Slow jams will be regulars at Isadora's Cafe

— image credit:

SNOQUALMIE - There's a new musical event in town for those who like to take things a little bit slower.

An "acoustic slow jam" will be held at Isadora's in Snoqualmie at 8062 Railroad Ave. S.E. every second and fourth Friday from 7 to 9 p.m. beginning in May. The slow jam is for musicians who enjoy playing bluegrass, folk music, country and most other acoustic genres at a slower pace.

Musician John Hansen of Kent organized the event after discovering a large number of "slow jammers" in the area without a venue. He approached Chris Coffing, owner of Isadora's, about using her coffee shop as a jam joint. She agreed.
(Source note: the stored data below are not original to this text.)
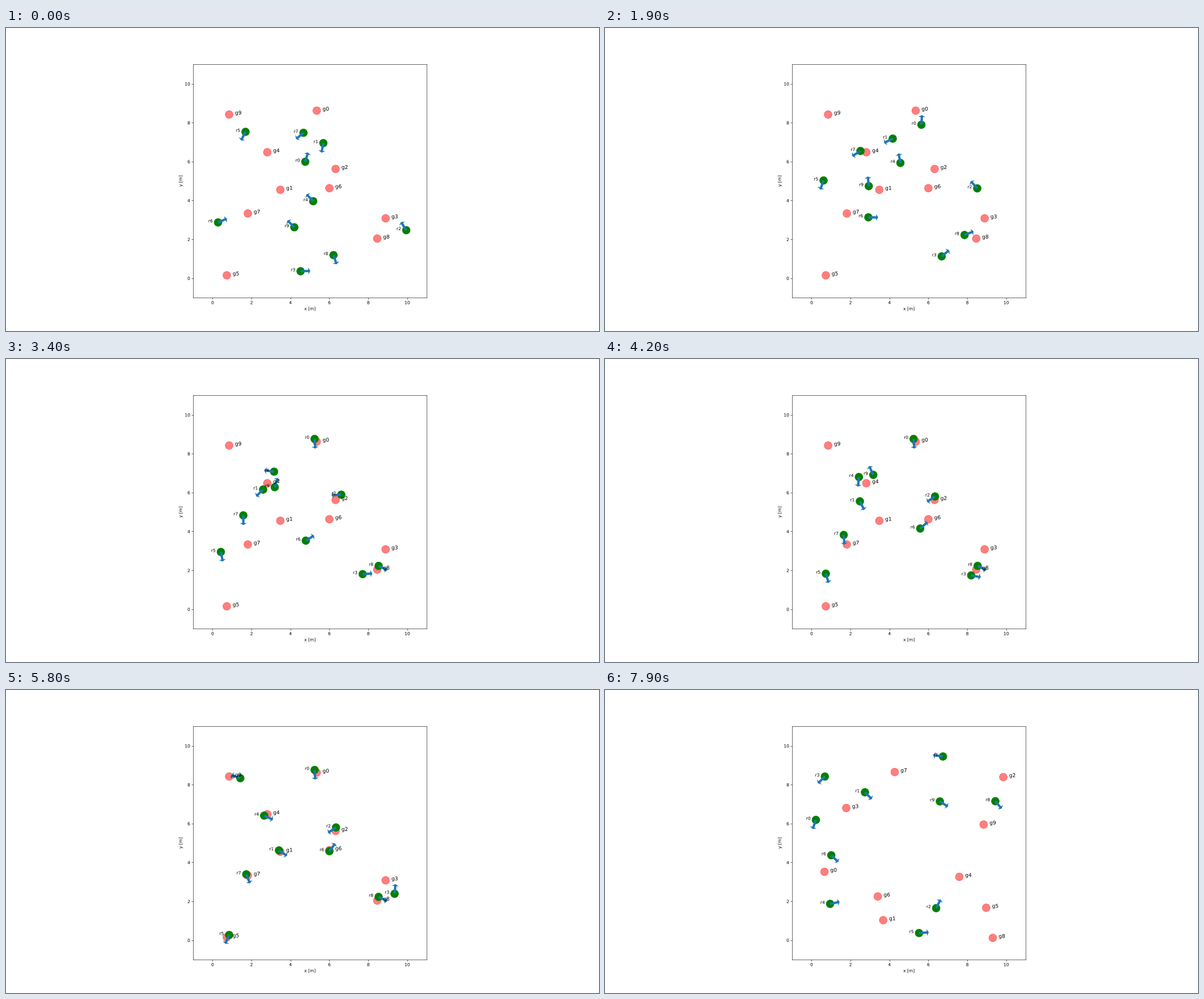
Write a matplotlib script that moves like this. It is 1046 px wide and 535 px high and loops after 8000 ms.

```python
import numpy as np
import matplotlib.pyplot as plt
from matplotlib.animation import FuncAnimation
from matplotlib.patches import Circle, Polygon
from matplotlib.patheffects import Normal
from matplotlib.text import Text

W, H, DPI = 1046, 535, 54.48
FRAMES, STEP = 80, 100
RESET = 75             # frame at which the second round starts
SPEED = 0.14           # metres per frame
KEYS = 0, 9, 27, 42, 58   # frames at which every moving robot passes its points
MIN_STOP = 4           # shortest final leg, in frames

RADIUS, ARROW_LEN, ARROW_WIDTH = 0.2, 0.5, 0.6

plt.rcParams.update({"font.family": "DejaVu Sans", "text.hinting": "no_hinting"})


def unit(deg):
    a = np.radians(deg)
    return np.array([np.cos(a), np.sin(a)])


def spline_slopes(t, p, first, last):
    """Velocities at the knots of a C2 cubic spline with fixed end velocities."""
    n = len(t)
    w = 1 / np.diff(t)
    pull = 3 * np.diff(p, axis=0) * w[:, None] ** 2
    a, b = np.eye(n), np.zeros((n, 2))
    b[0], b[-1] = first, last
    for i in range(1, n - 1):
        a[i, i - 1:i + 2] = w[i - 1], 2 * (w[i - 1] + w[i]), w[i]
        b[i] = pull[i - 1] + pull[i]
    return np.linalg.solve(a, b)


def drive(start, turn_from, *via, stop, turn_to):
    """Smooth drive that leaves and arrives with the given headings, then waits."""
    p = np.array([start, *via, stop], float)
    t = np.array(KEYS[:len(p) - 1], float)
    last_leg = np.hypot(*(p[-1] - p[-2])) / SPEED
    t = np.append(t, t[-1] + max(last_leg, MIN_STOP))
    v = spline_slopes(t, p, SPEED * unit(turn_from), SPEED * unit(turn_to))

    def pose(frame):
        frame = min(frame, t[-1])
        i = min(np.searchsorted(t, frame, side="right") - 1, len(t) - 2)
        h = t[i + 1] - t[i]
        u = (frame - t[i]) / h
        step, m, n = p[i + 1] - p[i], h * v[i], h * v[i + 1]
        c2, c3 = 3 * step - 2 * m - n, m + n - 2 * step
        dx, dy = m + u * (2 * c2 + 3 * u * c3)
        return p[i] + u * (m + u * (c2 + u * c3)), np.degrees(np.arctan2(dy, dx))

    return pose


def straight(x, y, heading):
    """Straight drive that reaches (x, y) on the last frame."""
    def pose(frame):
        return (x, y) - SPEED * (FRAMES - 1 - frame) * unit(heading), heading

    return pose


goals_a = [(5.35, 8.62), (3.48, 4.55), (6.32, 5.62), (8.89, 3.08), (2.81, 6.48),
           (0.73, 0.15), (6.00, 4.63), (1.81, 3.33), (8.46, 2.04), (0.85, 8.42)]
robots_a = [
    drive((4.76, 5.99), 74, (5.27, 6.67), (5.43, 8.80), stop=(5.24, 8.76), turn_to=274),
    drive((5.69, 6.95), 259, (5.20, 7.22), (3.24, 6.61), (2.48, 5.55),
          stop=(3.41, 4.62), turn_to=326),
    drive((9.95, 2.47), 122, (9.35, 3.50), (7.58, 5.46), stop=(6.34, 5.80), turn_to=214),
    drive((4.52, 0.36), 2, (5.64, 0.48), (7.32, 1.65), (8.20, 1.74), (9.35, 2.39),
          stop=(9.06, 3.16), turn_to=170),
    drive((5.17, 3.96), 134, (4.67, 4.84), (4.11, 6.70), (2.43, 6.80),
          stop=(2.65, 6.41), turn_to=335),
    drive((1.69, 7.53), 243, (1.19, 6.39), (0.35, 3.91), (0.73, 1.83),
          stop=(0.85, 0.27), turn_to=246),
    drive((0.28, 2.87), 23, (1.45, 3.14), (4.02, 3.21), (5.58, 4.15),
          stop=(6.00, 4.58), turn_to=53),
    drive((4.67, 7.48), 220, (3.76, 7.08), (1.75, 5.76), (1.65, 3.82),
          stop=(1.73, 3.39), turn_to=292),
    drive((6.21, 1.19), -71, (6.67, 1.25), stop=(8.53, 2.23), turn_to=-27),
    drive((4.20, 2.62), 135, (3.36, 3.50), (2.99, 5.68), (3.17, 6.91),
          stop=(1.04, 8.44), turn_to=170),
]

goals_b = [(0.66, 3.52), (3.68, 1.03), (9.85, 8.39), (1.78, 6.80), (7.59, 3.26),
           (8.97, 1.67), (3.40, 2.25), (4.27, 8.65), (9.31, 0.12), (8.84, 5.95)]
robots_b = [
    straight(0.22, 6.19, 251), straight(2.74, 7.61, -45), straight(6.40, 1.65, 63),
    straight(0.68, 8.42, 225), straight(0.95, 1.87, 12), straight(5.52, 0.37, 4),
    straight(1.01, 4.37, -44), straight(6.75, 9.45, 172), straight(9.44, 7.15, -50),
    straight(6.59, 7.14, -33),
]

fig = plt.figure(figsize=((W + .01) / DPI, (H + .01) / DPI), dpi=DPI, facecolor="white")
ax = fig.add_subplot()
ax.set(aspect="equal", xlim=(-1, 11), ylim=(-1, 11), xlabel="x [m]", ylabel="y [m]",
       xticks=range(0, 11, 2), yticks=range(0, 11, 2))

# Arrow along +x, from tail to tip on one side and mirrored on the other
side = np.array([(0, .1), (.8, .1), (.8, .3), (1, 0)])
arrow_shape = np.vstack([side, side[-2::-1] * (1, -1)]) * (ARROW_LEN, ARROW_WIDTH)


def add_disc(name, size, **style):
    disc = ax.add_patch(Circle((0, 0), RADIUS, **style))
    return disc, ax.text(0, 0, name, fontsize=size)


def place(disc, label, x, y, shift):
    disc.center = x, y
    label.set_position((x + shift, y))


goals = [add_disc(f"g{i}", 12, color="red", alpha=0.5) for i in range(10)]
robots = []
for i in range(10):
    item = add_disc(f"r{i}", 10, color="green")
    arrow = ax.add_patch(Polygon(arrow_shape, facecolor="C0", edgecolor="none"))
    robots.append((item, arrow))

# Drawing text as outlines keeps it at sub-pixel positions
for text in fig.findobj(Text):
    text.set_path_effects([Normal()])


def draw(frame):
    first = frame < RESET
    for item, (x, y) in zip(goals, goals_a if first else goals_b):
        place(*item, x, y, 0.3)
    for (item, arrow), pose in zip(robots, robots_a if first else robots_b):
        (x, y), heading = pose(frame)
        c, s = unit(heading)
        place(*item, x, y, -0.5)
        arrow.set_xy(arrow_shape @ np.array([(c, s), (-s, c)]) + (x, y))
    return []


anim = FuncAnimation(fig, draw, frames=FRAMES, init_func=lambda: draw(0),
                     interval=STEP, repeat=True, repeat_delay=0)
plt.show()
```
"I like to support local musicians. Also, we have a good acoustic venue here," Coffing said. "I'm always looking for a new way to bring people in. Also, the gentleman who approached me was very sweet and very earnest, you gotta' appreciate that."

Because they "couldn't wait," the first jam session was kicked off a little early on April 15, and another is set for April 22 at 7 p.m. From there, jam sessions will happen twice a month "without fail," Hansen said.

"We don't know where this thing is gonna' go, but I would suspect there's a lot of people who want to play slow rather than fast," Hansen said. "There's not any slow jams around."

Hansen, a banjo player, tried to start a similar jam night at the train depot in North Bend, but the city didn't want to commit to it, Hansen said. Since then, he's received many phone calls from slow jammers looking for a place to play. "This is a slow jam for people who can't play fast, you might say they're beginners. We're playing slow because we're not hot shots. Bluegrass is normally played about 90 miles an hour, they love to go fast, but it takes a lot of skill and we're just not there yet. ... We enjoy going slower, it's a learning process as much as a fun thing."

Hansen said the jam will be listed in the Washington Bluegrass Gazette as an ongoing event.

Hansen has played music all his life, beginning with the clarinet. About seven years ago he got a mandolin handed down from his mother that he didn't want, but couldn't seem to get rid of, so he learned how to play it.

"Then I fell in love with the banjo," Hansen said. "Now I'm learning to play fiddle."

Hansen said the musicians who will be playing at Isadora's are from all walks of life, with varying levels of experience.

"Some people have played all their lives," Hansen said. "It's not so much a performance; it might be construed that way. We're really just there to sit in a jam circle and practice things."

Hansen said the jam will embrace whatever genre the musicians want to play. "People who call up and say, 'What's going on tonight? Is there a jam someplace?' all have one thing in common, they love to play music. It's not strictly bluegrass. They can play whatever they're familiar with. It might be gospel or 'She'll be Comin' Around the Mountain,' might be a waltz, whatever they are capable of doing. We're very open."

So far, Hansen has nine musicians lined up to play at upcoming jams. He feels that a constant stream of jammers will sign on after that.

"I don't think we will [run out of players], as I say it's kind of a gas balloon up there, we don't know where it's going to go," Hansen said. "There are no specified slow jams anywhere else. I've already had six phone calls from people who want a slow jam. We'll just play it by ear and see what happens."

* To contact Hansen, call (253) 850-6880.

We encourage an open exchange of ideas on this story's topic, but we ask you to follow our guidelines for respecting community standards. Personal attacks, inappropriate language, and off-topic comments may be removed, and comment privileges revoked, per our Terms of Use. Please see our FAQ if you have questions or concerns about using Facebook to comment.
blog comments powered by Disqus

Read the Oct 19
Green Edition

Browse the print edition page by page, including stories and ads.

Browse the archives.